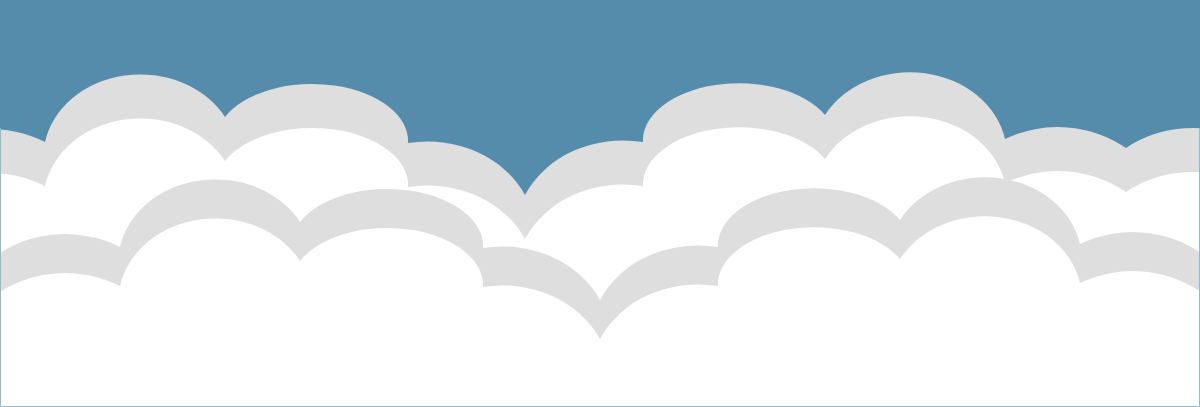
<!DOCTYPE html>
<html lang="en">
<head>
<meta charset="utf-8">
<title>Cloud banner</title>
<style>
  :root {
    --sky: #568cab;
    --cloud: #ffffff;
    --cloud-rim: #dedede;
    --edge: #8fbccf;
  }
  html, body { margin: 0; overflow: hidden; }
  .banner { display: block; width: 1200px; height: 407px; }
  .sky { fill: var(--sky); }
  .cloud { fill: var(--cloud); }
  .rim { fill: var(--cloud-rim); }
  .edge { fill: none; stroke: var(--edge); }
</style>
</head>
<body>
<svg class="banner" viewBox="0 0 1200 407" role="img" aria-label="Two layers of white clouds under a blue sky">
  <defs>
    <path id="cloud-bank" d="M-75 148
      A110 97 0 0 1 45 142
      A97 83 0 0 1 225 117
      A96 57 0 0 1 408 143
      A108 94 0 0 1 525 195
      A108 94 0 0 1 643 142
      A96 57 0 0 1 825 115
      A97 83 0 0 1 1005 139
      A110 97 0 0 1 1126 148
      A110 97 0 0 1 1246 140
      V500 H-75 Z"/>
  </defs>

  <rect class="sky" width="1200" height="407"/>

  <g id="back-clouds">
    <use class="rim" href="#cloud-bank"/>
    <use class="cloud" href="#cloud-bank" y="44"/>
  </g>

  <g id="front-clouds">
    <use class="rim" href="#cloud-bank" x="75" y="105"/>
    <use class="cloud" href="#cloud-bank" x="75" y="144"/>
  </g>

  <path class="edge" d="M0.5 128 V406.5 H1199.5 V128"/>
</svg>
</body>
</html>
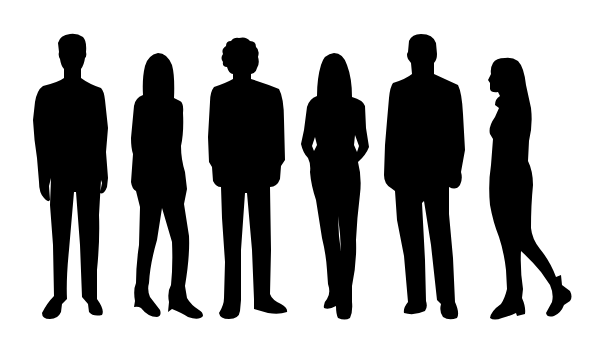
<!DOCTYPE html>
<html lang="en">
<head>
<meta charset="utf-8">
<title>Six standing people</title>
<style>
:root { --paper: #ffffff; --ink: #000000; }
html, body { margin: 0; padding: 0; background: var(--paper); overflow: hidden; }
.lineup { display: block; width: 604px; height: 354px; background: var(--paper); }
.person { fill: var(--ink); }
.gap { fill: var(--paper); }
</style>
</head>
<body>
<svg class="lineup" viewBox="0 0 604 354" width="604" height="354" role="img" aria-label="Black silhouettes of six standing people, three men and three women">
  <path id="man-sweater" class="person" d="M70 34 Q60 35 58 43 L59 52 Q58 56 60 59 Q61 66 64 69 V78 Q59 82 43 86 Q37 90 35 102 L33 120 Q34 140 37 158 L39 182 Q39 193 44 198 Q48 203 50 200 L49 186 L51 178 L50 205 L53 245 L54 296 Q47 303 42 313 Q42 319 50 319 Q58 319 61 312 L62 304 L67 299 Q66 280 69 250 L74 192 L76 192 L80 245 L82 297 L88 304 L89 312 Q93 317 102 315 Q105 310 97 299 L97 270 Q100 240 99 215 L101 180 L102 183 L100 193 Q104 195 107 187 L108 178 L106 152 L108 128 L105 100 Q104 91 101 88 Q89 84 81 78 V69 Q84 65 85 58 Q87 56 86 52 Q87 41 83 37 Q77 33 70 34Z"/>

  <path id="woman-long-hair" class="person" d="M158 53 Q148 55 145 66 Q142 78 143 95 Q135 98 134 106 L131 138 Q131 148 133 154 L131 182 Q132 189 136 191 L140 207 L139 245 Q136 265 136 283 Q133 290 135 301 L134 307 Q138 306 141 308 Q148 317 157 317 Q162 316 160 310 L150 297 Q147 290 149 283 Q150 264 157 240 L162 208 L172 242 Q173 266 171 285 Q167 292 169 302 L168 312 L172 309 Q182 313 188 317 Q199 321 203 316 Q203 312 199 310 Q191 305 187 298 L185 286 Q190 256 189 236 L184 204 L187 189 L185 172 Q181 159 181 146 Q184 132 183 113 Q184 103 180 101 L174 98 Q175 76 172 65 Q167 53 158 53Z"/>

  <path id="man-jacket" class="person" d="M239 38 Q234 37 231 41 Q226 41 226 46 Q221 49 223 54 Q220 58 223 62 Q222 67 227 67 Q229 74 233 74 V79 Q226 83 214 87 Q210 92 210 102 L208 137 L209 162 L212 167 L213 181 Q216 187 221 187 L222 218 L225 262 L224 298 Q224 305 219 313 Q220 319 229 319 Q239 319 240 311 L241 300 Q241 278 241 250 L245 193 L247 193 L252 250 L254 299 L254 309 Q261 311 268 313 Q279 315 287 312 Q288 308 281 304 Q272 300 270 294 L271 250 L270 187 Q277 187 280 179 L281 166 L285 160 L284 120 Q284 98 279 89 Q267 84 251 79 V74 Q256 73 257 68 Q260 63 258 57 Q260 50 256 47 Q256 41 250 41 Q246 36 239 38Z"/>

  <g id="woman-hands-in-pockets">
    <path class="person" d="M334 53 Q324 54 321 65 Q317 78 317 96 Q309 99 307 107 L304 130 L301 144 Q303 153 308 158 Q311 164 310 172 Q311 185 316 200 L322 238 Q326 254 327 270 L328 284 Q331 293 327 299 Q323 303 324 308 Q329 310 336 306 Q336 314 338 318 Q345 321 350 318 Q353 311 352 302 L352 286 Q357 262 356 240 Q357 218 360 194 Q362 177 358 162 Q366 155 369 147 L366 128 L365 106 Q363 100 352 97 Q352 78 347 65 Q343 53 334 53Z"/>
    <path class="gap" d="M315 137 L312 146 L314 151 L317 145Z M355 135 L354 145 L357 152 L359 146Z M338 216 L339 236 L341 252 L340 234Z"/>
  </g>

  <path id="man-broad-shoulders" class="person" d="M421 34 Q412 34 409 41 L408 52 Q406 54 408 59 L411 63 L412 74 Q406 79 393 83 Q390 87 389 98 L387 121 L385 145 L384 175 Q384 184 391 188 L395 191 L397 220 L404 256 L408 302 Q403 308 404 313 Q414 316 425 311 Q428 307 426 301 L425 260 L422 203 L424 201 L431 245 L437 300 L441 304 Q439 312 443 317 Q449 321 457 318 Q460 313 455 302 L453 258 L449 214 L449 187 Q456 191 460 185 Q463 179 461 172 L465 150 L463 114 Q462 93 458 85 Q447 80 434 74 L434 63 Q437 60 437 54 L436 43 Q433 34 421 34Z"/>

  <path id="woman-walking" class="person" d="M505 58 Q496 58 493 63 Q490 68 491 74 L488 80 L490 83 L490 89 Q491 93 498 92 L500 96 Q495 99 495 105 L499 108 L495 117 Q488 127 490 134 L493 139 L491 165 Q488 184 490 205 Q493 222 499 237 Q504 252 506 270 L507 289 Q505 298 501 304 Q491 311 490 318 Q494 321 502 318 Q510 316 516 313 L517 316 L525 314 Q526 307 522 298 L523 289 Q520 270 521 251 Q532 261 541 272 L550 285 Q554 294 552 302 L546 313 Q547 318 554 316 Q561 313 564 305 L570 301 Q573 297 570 291 L562 285 L561 275 L556 277 Q550 261 540 249 Q532 239 531 228 Q531 205 533 185 Q533 171 528 161 L529 141 Q533 125 531 108 L526 85 Q524 67 518 61 Q512 57 505 58Z"/>
</svg>
</body>
</html>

____________________

(Your instructions):
Write out all the records exactly, omitting the images.

(Answer space):
<!DOCTYPE html>
<html lang="en">
<head>
<meta charset="utf-8">
<title>Cloud banner</title>
<style>
  :root {
    --sky: #568cab;
    --cloud: #ffffff;
    --cloud-rim: #dedede;
    --edge: #8fbccf;
  }
  html, body { margin: 0; overflow: hidden; }
  .banner { display: block; width: 1200px; height: 407px; }
  .sky { fill: var(--sky); }
  .cloud { fill: var(--cloud); }
  .rim { fill: var(--cloud-rim); }
  .edge { fill: none; stroke: var(--edge); }
</style>
</head>
<body>
<svg class="banner" viewBox="0 0 1200 407" role="img" aria-label="Two layers of white clouds under a blue sky">
  <defs>
    <path id="cloud-bank" d="M-75 148
      A110 97 0 0 1 45 142
      A97 83 0 0 1 225 117
      A96 57 0 0 1 408 143
      A108 94 0 0 1 525 195
      A108 94 0 0 1 643 142
      A96 57 0 0 1 825 115
      A97 83 0 0 1 1005 139
      A110 97 0 0 1 1126 148
      A110 97 0 0 1 1246 140
      V500 H-75 Z"/>
  </defs>

  <rect class="sky" width="1200" height="407"/>

  <g id="back-clouds">
    <use class="rim" href="#cloud-bank"/>
    <use class="cloud" href="#cloud-bank" y="44"/>
  </g>

  <g id="front-clouds">
    <use class="rim" href="#cloud-bank" x="75" y="105"/>
    <use class="cloud" href="#cloud-bank" x="75" y="144"/>
  </g>

  <path class="edge" d="M0.5 128 V406.5 H1199.5 V128"/>
</svg>
</body>
</html>
<!DOCTYPE html>
<html lang="en">
<head>
<meta charset="utf-8">
<title>Six standing people</title>
<style>
:root { --paper: #ffffff; --ink: #000000; }
html, body { margin: 0; padding: 0; background: var(--paper); overflow: hidden; }
.lineup { display: block; width: 604px; height: 354px; background: var(--paper); }
.person { fill: var(--ink); }
.gap { fill: var(--paper); }
</style>
</head>
<body>
<svg class="lineup" viewBox="0 0 604 354" width="604" height="354" role="img" aria-label="Black silhouettes of six standing people, three men and three women">
  <path id="man-sweater" class="person" d="M70 34 Q60 35 58 43 L59 52 Q58 56 60 59 Q61 66 64 69 V78 Q59 82 43 86 Q37 90 35 102 L33 120 Q34 140 37 158 L39 182 Q39 193 44 198 Q48 203 50 200 L49 186 L51 178 L50 205 L53 245 L54 296 Q47 303 42 313 Q42 319 50 319 Q58 319 61 312 L62 304 L67 299 Q66 280 69 250 L74 192 L76 192 L80 245 L82 297 L88 304 L89 312 Q93 317 102 315 Q105 310 97 299 L97 270 Q100 240 99 215 L101 180 L102 183 L100 193 Q104 195 107 187 L108 178 L106 152 L108 128 L105 100 Q104 91 101 88 Q89 84 81 78 V69 Q84 65 85 58 Q87 56 86 52 Q87 41 83 37 Q77 33 70 34Z"/>

  <path id="woman-long-hair" class="person" d="M158 53 Q148 55 145 66 Q142 78 143 95 Q135 98 134 106 L131 138 Q131 148 133 154 L131 182 Q132 189 136 191 L140 207 L139 245 Q136 265 136 283 Q133 290 135 301 L134 307 Q138 306 141 308 Q148 317 157 317 Q162 316 160 310 L150 297 Q147 290 149 283 Q150 264 157 240 L162 208 L172 242 Q173 266 171 285 Q167 292 169 302 L168 312 L172 309 Q182 313 188 317 Q199 321 203 316 Q203 312 199 310 Q191 305 187 298 L185 286 Q190 256 189 236 L184 204 L187 189 L185 172 Q181 159 181 146 Q184 132 183 113 Q184 103 180 101 L174 98 Q175 76 172 65 Q167 53 158 53Z"/>

  <path id="man-jacket" class="person" d="M239 38 Q234 37 231 41 Q226 41 226 46 Q221 49 223 54 Q220 58 223 62 Q222 67 227 67 Q229 74 233 74 V79 Q226 83 214 87 Q210 92 210 102 L208 137 L209 162 L212 167 L213 181 Q216 187 221 187 L222 218 L225 262 L224 298 Q224 305 219 313 Q220 319 229 319 Q239 319 240 311 L241 300 Q241 278 241 250 L245 193 L247 193 L252 250 L254 299 L254 309 Q261 311 268 313 Q279 315 287 312 Q288 308 281 304 Q272 300 270 294 L271 250 L270 187 Q277 187 280 179 L281 166 L285 160 L284 120 Q284 98 279 89 Q267 84 251 79 V74 Q256 73 257 68 Q260 63 258 57 Q260 50 256 47 Q256 41 250 41 Q246 36 239 38Z"/>

  <g id="woman-hands-in-pockets">
    <path class="person" d="M334 53 Q324 54 321 65 Q317 78 317 96 Q309 99 307 107 L304 130 L301 144 Q303 153 308 158 Q311 164 310 172 Q311 185 316 200 L322 238 Q326 254 327 270 L328 284 Q331 293 327 299 Q323 303 324 308 Q329 310 336 306 Q336 314 338 318 Q345 321 350 318 Q353 311 352 302 L352 286 Q357 262 356 240 Q357 218 360 194 Q362 177 358 162 Q366 155 369 147 L366 128 L365 106 Q363 100 352 97 Q352 78 347 65 Q343 53 334 53Z"/>
    <path class="gap" d="M315 137 L312 146 L314 151 L317 145Z M355 135 L354 145 L357 152 L359 146Z M338 216 L339 236 L341 252 L340 234Z"/>
  </g>

  <path id="man-broad-shoulders" class="person" d="M421 34 Q412 34 409 41 L408 52 Q406 54 408 59 L411 63 L412 74 Q406 79 393 83 Q390 87 389 98 L387 121 L385 145 L384 175 Q384 184 391 188 L395 191 L397 220 L404 256 L408 302 Q403 308 404 313 Q414 316 425 311 Q428 307 426 301 L425 260 L422 203 L424 201 L431 245 L437 300 L441 304 Q439 312 443 317 Q449 321 457 318 Q460 313 455 302 L453 258 L449 214 L449 187 Q456 191 460 185 Q463 179 461 172 L465 150 L463 114 Q462 93 458 85 Q447 80 434 74 L434 63 Q437 60 437 54 L436 43 Q433 34 421 34Z"/>

  <path id="woman-walking" class="person" d="M505 58 Q496 58 493 63 Q490 68 491 74 L488 80 L490 83 L490 89 Q491 93 498 92 L500 96 Q495 99 495 105 L499 108 L495 117 Q488 127 490 134 L493 139 L491 165 Q488 184 490 205 Q493 222 499 237 Q504 252 506 270 L507 289 Q505 298 501 304 Q491 311 490 318 Q494 321 502 318 Q510 316 516 313 L517 316 L525 314 Q526 307 522 298 L523 289 Q520 270 521 251 Q532 261 541 272 L550 285 Q554 294 552 302 L546 313 Q547 318 554 316 Q561 313 564 305 L570 301 Q573 297 570 291 L562 285 L561 275 L556 277 Q550 261 540 249 Q532 239 531 228 Q531 205 533 185 Q533 171 528 161 L529 141 Q533 125 531 108 L526 85 Q524 67 518 61 Q512 57 505 58Z"/>
</svg>
</body>
</html>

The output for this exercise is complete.